In the days after Donald Trump’s election he accepted a congratulatory phone call from Taiwan’s president Tsai Ing-wen, which threatened to overturn US policy towards China. David Lin, formerly Taiwan’s foreign minister, explains why his country would prefer it if nothing changes.
How has Taiwan’s relationship with China changed recently?
Taiwan is probably the number one or number two investor in China – we have close to 100,000 companies operating there. We have almost 900 direct flights every week to more than 50 cities in China. We are still trying to reopen political dialogue. The situation is peaceful but we have not seen a lot of progress over the past few months.
Taiwan has become a focus of talks between presidents Trump and Xi. Is this good for you?
We are hoping that Taiwan will not be a focus because there are more important issues, including North Korea and trade. We hope that talk can focus on how to create a more peaceful, stable situation.
Is it better for Taiwan if Chinese policy is on the back burner?
Exactly. We like to maintain the status quo. We have all witnessed a stable, prosperous environment. It is important to do everything possible to maintain that for the benefit of all countries in the region.
Evangelos Sekeris has a sensitive post. Consul-general of Greece in Istanbul, he is Greece’s link to Bartholomew I, patriarch of Constantinople and head of the Orthodox faith. He must also help the remaining members of the Greek Orthodox community, whose numbers now stand at 3,000.
From his office, Sekeris can see the Hagia Sophia. “We stand here when we want to contemplate,” says the consul. After all, Sophia was an Orthodox cathedral built by Byzantines that was converted to a mosque by invading Ottoman Turks and then, almost 500 years later, turned into a museum of the secular Republic. “If you know the layers of history then you can more easily adapt here and work with success.”
In the two years since Sekeris took up the post there have been several spats between the two countries, particularly the Turkish coup-plotters who fled to Athens in 2016. Yet the baying crowds that once gathered outside, especially amid the territorial disputes of the late 1990s, have been absent. “This shows that people do not see Greece as an enemy,” he says.
The consulate now hosts Greek lessons and symposiums on Byzantine history. So, despite historical differences, relations are warming. “I think we can understand them better than other fellow Europeans.”
Europe’s Roma population might be its most discriminated against but now a group of Roma artists are opening an institute in Berlin to promote their culture. A joint initiative of the Alliance for the European Roma Institute, the Council of Europe and Hungarian billionaire George Soros’s Open Society Foundations, the European Roma Institute for Arts and Culture will open this summer.

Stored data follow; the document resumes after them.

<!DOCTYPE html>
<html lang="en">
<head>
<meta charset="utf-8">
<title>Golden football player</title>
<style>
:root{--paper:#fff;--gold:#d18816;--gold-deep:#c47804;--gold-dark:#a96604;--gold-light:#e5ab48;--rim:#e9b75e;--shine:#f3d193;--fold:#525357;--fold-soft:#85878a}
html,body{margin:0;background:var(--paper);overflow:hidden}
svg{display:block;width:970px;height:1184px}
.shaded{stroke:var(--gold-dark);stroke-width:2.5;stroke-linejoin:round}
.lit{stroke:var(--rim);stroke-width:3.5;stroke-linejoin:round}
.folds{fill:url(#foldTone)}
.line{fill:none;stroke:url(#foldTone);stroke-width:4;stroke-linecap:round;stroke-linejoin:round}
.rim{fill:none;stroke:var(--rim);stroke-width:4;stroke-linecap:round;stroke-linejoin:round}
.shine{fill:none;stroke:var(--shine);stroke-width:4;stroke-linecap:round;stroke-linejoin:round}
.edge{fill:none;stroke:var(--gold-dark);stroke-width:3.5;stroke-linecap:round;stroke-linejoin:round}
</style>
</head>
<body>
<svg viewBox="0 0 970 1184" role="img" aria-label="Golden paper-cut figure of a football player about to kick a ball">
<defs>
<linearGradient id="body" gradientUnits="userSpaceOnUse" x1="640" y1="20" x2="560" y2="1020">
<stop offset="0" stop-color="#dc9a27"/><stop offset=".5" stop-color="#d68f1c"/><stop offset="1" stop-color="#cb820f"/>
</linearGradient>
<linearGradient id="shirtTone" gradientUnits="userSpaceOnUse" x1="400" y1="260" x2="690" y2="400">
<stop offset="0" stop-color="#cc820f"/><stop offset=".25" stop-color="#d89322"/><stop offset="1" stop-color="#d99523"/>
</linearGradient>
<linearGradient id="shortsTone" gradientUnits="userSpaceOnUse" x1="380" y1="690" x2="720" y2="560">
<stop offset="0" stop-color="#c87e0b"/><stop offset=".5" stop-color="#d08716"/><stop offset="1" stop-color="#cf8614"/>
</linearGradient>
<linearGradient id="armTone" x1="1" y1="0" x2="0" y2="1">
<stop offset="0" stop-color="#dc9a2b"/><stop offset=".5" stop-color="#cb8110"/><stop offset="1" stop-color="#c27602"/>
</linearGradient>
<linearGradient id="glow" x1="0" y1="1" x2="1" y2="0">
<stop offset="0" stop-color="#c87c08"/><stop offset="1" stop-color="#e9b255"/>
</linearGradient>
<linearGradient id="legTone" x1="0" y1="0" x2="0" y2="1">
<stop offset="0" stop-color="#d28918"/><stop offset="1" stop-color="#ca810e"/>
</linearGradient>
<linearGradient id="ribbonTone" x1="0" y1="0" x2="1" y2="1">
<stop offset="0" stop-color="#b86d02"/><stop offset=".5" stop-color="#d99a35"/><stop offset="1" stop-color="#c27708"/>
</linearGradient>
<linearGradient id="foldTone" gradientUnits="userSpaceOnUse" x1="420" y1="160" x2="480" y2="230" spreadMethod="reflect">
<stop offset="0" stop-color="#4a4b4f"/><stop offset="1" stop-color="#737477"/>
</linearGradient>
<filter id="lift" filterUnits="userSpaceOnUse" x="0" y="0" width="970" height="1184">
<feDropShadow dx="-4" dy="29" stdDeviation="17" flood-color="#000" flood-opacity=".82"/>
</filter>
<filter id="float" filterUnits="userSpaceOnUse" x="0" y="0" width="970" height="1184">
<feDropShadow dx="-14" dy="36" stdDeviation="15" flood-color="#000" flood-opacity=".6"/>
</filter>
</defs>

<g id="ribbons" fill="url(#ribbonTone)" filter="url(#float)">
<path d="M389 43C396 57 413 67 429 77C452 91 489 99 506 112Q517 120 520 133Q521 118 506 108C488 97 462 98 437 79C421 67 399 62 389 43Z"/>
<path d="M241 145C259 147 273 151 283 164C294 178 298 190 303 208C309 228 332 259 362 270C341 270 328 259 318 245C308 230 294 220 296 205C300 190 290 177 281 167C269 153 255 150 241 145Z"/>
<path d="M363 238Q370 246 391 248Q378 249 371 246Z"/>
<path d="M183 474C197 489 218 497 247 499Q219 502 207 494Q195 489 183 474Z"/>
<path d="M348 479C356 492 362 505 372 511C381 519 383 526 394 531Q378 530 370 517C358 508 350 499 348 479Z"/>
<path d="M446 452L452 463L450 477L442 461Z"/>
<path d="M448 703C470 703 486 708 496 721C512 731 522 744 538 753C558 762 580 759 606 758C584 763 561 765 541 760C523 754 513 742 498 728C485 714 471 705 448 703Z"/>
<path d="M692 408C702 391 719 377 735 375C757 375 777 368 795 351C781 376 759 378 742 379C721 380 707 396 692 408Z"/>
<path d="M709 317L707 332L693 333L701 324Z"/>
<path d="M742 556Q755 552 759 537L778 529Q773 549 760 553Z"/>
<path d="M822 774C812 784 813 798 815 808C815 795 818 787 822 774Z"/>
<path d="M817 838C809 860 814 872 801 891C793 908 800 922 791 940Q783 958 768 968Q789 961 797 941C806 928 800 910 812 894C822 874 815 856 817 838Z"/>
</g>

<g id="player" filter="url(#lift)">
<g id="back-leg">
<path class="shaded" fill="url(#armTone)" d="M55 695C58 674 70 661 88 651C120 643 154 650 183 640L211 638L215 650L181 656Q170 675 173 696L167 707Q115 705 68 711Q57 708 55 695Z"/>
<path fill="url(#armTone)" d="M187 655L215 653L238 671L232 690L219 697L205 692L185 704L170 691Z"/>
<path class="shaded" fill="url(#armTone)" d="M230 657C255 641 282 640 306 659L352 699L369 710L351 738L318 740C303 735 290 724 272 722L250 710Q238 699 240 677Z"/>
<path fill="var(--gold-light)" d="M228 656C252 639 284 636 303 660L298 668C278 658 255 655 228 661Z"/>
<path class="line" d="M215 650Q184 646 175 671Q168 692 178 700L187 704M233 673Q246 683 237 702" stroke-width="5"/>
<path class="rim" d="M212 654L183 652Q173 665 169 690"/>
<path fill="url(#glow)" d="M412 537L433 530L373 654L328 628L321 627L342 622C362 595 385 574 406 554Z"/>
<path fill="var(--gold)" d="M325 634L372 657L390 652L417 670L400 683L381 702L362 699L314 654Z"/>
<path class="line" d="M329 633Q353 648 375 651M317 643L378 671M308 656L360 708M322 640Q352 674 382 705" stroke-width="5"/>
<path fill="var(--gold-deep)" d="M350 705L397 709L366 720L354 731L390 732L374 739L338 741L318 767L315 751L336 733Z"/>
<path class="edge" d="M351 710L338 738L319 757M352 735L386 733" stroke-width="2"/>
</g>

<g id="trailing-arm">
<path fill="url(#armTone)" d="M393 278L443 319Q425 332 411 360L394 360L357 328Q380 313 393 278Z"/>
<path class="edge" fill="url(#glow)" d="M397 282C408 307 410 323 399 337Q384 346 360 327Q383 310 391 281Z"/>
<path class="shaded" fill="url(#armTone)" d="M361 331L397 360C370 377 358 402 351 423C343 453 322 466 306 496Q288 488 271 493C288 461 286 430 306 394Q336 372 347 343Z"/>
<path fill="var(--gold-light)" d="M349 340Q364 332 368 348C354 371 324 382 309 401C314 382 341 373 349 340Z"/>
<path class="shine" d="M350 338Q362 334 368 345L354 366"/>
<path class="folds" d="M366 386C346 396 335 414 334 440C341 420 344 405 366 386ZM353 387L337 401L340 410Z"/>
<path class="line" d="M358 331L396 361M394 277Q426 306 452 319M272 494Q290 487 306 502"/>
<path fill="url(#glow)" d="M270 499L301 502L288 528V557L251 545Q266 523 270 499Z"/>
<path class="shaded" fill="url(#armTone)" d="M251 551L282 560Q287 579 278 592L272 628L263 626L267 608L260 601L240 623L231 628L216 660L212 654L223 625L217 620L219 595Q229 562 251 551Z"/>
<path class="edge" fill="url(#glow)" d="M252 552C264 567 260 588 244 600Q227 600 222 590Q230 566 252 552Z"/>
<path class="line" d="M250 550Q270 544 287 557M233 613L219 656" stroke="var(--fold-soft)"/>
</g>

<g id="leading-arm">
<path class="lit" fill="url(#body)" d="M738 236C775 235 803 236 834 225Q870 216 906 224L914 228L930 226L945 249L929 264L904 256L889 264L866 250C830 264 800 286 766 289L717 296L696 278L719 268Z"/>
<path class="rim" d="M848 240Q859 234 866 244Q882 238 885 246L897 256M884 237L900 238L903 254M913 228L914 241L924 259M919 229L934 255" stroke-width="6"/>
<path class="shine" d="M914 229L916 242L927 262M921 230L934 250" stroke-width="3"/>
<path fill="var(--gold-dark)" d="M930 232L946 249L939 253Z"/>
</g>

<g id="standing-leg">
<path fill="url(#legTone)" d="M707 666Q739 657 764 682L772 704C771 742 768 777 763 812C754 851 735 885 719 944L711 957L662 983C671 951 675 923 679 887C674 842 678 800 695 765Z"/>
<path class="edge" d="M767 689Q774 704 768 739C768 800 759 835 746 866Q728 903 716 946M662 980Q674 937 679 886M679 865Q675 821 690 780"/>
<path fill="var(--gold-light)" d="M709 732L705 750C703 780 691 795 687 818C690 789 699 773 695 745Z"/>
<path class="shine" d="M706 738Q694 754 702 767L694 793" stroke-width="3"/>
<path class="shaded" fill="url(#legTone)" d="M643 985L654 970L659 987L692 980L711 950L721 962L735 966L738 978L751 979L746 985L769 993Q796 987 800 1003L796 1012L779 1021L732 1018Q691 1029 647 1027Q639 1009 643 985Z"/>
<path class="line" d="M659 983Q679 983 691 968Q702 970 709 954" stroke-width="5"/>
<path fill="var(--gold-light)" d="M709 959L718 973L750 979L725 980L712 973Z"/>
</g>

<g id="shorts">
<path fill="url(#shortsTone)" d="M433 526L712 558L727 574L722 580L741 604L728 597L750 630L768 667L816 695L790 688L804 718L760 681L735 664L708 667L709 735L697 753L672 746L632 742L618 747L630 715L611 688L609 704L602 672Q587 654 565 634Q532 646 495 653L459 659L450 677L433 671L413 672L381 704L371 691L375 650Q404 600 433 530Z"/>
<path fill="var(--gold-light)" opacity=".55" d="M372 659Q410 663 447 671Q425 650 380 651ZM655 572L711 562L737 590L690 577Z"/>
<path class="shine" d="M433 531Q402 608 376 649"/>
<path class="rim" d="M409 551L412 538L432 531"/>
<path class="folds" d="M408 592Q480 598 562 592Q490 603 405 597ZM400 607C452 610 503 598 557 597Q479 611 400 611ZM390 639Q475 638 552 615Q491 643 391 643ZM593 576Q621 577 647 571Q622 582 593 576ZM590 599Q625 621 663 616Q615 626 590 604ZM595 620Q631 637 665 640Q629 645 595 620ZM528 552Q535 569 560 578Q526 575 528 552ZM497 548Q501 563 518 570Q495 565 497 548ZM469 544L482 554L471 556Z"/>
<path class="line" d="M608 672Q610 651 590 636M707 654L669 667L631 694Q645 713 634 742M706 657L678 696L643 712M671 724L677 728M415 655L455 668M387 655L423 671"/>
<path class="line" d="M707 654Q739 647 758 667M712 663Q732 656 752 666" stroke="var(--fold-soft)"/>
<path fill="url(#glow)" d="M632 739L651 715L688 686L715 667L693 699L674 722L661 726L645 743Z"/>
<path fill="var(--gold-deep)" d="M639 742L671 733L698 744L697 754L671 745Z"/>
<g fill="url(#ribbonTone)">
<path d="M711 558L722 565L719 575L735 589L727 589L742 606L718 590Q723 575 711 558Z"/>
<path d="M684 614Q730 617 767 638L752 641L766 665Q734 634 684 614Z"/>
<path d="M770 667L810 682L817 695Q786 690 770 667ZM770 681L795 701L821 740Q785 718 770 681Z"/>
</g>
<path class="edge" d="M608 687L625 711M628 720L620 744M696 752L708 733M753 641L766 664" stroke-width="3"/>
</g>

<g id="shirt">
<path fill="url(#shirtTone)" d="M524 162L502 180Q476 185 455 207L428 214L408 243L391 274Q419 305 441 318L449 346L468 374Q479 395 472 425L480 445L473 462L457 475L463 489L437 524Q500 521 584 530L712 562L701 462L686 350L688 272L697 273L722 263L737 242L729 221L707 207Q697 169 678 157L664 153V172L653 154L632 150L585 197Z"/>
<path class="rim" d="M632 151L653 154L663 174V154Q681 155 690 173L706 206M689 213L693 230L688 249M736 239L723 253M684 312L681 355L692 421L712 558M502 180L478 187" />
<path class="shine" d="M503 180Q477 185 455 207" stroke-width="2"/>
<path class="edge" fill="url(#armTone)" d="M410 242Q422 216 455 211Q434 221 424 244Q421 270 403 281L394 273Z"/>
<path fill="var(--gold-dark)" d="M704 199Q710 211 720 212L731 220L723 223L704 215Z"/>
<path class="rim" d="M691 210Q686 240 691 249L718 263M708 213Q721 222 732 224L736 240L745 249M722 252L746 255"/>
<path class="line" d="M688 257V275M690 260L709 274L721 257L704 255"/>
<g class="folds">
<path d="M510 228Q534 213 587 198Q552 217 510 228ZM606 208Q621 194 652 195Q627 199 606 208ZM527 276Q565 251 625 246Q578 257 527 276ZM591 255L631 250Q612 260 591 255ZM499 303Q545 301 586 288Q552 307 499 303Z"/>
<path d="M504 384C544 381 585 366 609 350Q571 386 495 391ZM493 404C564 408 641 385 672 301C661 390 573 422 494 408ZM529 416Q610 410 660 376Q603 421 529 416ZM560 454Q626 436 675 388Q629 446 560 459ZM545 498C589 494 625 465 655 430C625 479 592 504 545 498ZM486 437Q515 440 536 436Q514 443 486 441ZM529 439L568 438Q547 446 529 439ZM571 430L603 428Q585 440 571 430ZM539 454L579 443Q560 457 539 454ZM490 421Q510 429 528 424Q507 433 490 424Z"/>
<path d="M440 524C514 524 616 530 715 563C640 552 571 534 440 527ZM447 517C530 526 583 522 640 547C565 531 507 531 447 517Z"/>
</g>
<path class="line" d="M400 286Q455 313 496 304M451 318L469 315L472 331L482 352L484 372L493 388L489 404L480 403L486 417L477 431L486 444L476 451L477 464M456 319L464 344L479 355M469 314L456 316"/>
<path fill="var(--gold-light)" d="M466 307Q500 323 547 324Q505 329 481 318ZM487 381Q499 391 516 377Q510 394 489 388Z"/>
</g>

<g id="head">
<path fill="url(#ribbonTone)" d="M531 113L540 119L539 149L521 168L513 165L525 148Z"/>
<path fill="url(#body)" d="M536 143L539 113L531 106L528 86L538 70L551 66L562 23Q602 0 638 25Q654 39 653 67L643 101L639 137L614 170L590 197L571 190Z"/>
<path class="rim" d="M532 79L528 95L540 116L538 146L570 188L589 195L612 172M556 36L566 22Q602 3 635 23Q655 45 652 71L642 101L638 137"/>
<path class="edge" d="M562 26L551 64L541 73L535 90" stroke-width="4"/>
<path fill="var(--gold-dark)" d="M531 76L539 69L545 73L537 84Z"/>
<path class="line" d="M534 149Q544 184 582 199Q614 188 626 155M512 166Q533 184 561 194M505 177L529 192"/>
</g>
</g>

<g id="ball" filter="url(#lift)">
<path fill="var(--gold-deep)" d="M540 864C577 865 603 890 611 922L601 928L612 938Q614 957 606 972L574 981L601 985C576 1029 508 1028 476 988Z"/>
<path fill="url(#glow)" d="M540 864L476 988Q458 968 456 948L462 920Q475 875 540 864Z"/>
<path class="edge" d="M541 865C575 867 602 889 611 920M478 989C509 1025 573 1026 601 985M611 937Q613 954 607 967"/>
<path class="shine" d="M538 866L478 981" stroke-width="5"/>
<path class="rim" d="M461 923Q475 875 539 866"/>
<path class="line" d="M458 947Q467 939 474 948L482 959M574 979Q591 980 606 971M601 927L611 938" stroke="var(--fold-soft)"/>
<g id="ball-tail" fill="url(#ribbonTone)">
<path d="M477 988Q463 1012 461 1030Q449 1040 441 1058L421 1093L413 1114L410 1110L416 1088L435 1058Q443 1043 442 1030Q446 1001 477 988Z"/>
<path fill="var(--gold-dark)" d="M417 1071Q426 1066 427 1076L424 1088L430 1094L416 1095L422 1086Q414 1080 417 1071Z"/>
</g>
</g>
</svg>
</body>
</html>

“We will rebuild the Roma cultural heritage,” says Zeljko Jovanovic, director of the Open Society Roma Initiatives Office. “And make clear what is and what isn’t Roma culture.”